*** Begin section ***
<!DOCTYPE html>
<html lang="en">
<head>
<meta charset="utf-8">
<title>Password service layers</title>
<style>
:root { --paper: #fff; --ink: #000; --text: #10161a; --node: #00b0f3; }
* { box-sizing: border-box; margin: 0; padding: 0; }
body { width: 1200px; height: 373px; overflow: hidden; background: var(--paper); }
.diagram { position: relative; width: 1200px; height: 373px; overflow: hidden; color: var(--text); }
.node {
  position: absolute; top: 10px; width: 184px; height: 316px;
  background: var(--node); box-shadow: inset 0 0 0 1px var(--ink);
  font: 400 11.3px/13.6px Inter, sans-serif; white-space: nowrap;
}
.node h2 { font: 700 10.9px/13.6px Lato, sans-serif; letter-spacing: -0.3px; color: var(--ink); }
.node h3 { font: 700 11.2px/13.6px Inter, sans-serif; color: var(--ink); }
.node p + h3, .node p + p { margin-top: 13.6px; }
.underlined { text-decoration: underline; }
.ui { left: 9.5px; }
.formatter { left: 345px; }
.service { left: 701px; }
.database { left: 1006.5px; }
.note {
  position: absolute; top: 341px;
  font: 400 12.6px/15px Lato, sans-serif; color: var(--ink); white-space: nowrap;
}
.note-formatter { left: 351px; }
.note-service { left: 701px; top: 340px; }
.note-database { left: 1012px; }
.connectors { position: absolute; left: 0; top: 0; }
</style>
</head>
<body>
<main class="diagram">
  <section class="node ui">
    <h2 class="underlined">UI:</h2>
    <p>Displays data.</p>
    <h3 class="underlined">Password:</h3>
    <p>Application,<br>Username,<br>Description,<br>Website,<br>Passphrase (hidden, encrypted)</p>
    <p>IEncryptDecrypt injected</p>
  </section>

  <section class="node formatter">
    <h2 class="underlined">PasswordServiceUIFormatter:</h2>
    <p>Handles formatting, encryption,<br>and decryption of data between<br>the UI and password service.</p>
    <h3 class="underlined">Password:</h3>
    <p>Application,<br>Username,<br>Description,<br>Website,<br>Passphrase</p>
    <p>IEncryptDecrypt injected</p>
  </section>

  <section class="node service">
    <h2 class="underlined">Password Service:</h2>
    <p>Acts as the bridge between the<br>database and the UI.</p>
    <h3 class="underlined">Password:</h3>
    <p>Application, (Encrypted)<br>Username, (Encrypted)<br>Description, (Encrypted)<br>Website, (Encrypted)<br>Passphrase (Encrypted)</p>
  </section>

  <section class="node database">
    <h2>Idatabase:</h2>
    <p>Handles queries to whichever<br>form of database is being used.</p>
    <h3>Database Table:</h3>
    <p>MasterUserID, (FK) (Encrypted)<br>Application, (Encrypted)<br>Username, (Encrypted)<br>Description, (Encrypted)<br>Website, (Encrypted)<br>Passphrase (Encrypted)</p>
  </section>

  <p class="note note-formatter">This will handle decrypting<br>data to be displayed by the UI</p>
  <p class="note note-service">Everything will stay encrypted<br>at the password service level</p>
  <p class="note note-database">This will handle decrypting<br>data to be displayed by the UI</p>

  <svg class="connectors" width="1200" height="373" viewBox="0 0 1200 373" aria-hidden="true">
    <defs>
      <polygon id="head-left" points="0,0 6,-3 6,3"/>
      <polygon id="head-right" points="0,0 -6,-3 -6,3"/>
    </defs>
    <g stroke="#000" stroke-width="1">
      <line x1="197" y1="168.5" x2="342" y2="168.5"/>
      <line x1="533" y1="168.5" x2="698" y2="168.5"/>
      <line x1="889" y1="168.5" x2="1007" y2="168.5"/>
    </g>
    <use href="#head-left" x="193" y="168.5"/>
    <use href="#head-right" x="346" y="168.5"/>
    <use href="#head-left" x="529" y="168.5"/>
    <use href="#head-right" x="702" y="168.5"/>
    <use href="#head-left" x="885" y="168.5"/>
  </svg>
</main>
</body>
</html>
*** End section ***
Exercise:
Reproduce each line of the records in which the string "note" appears.

Solved problem:
.note {
.note-formatter { left: 351px; }
.note-service { left: 701px; top: 340px; }
.note-database { left: 1012px; }
  <p class="note note-formatter">This will handle decrypting<br>data to be displayed by the UI</p>
  <p class="note note-service">Everything will stay encrypted<br>at the password service level</p>
  <p class="note note-database">This will handle decrypting<br>data to be displayed by the UI</p>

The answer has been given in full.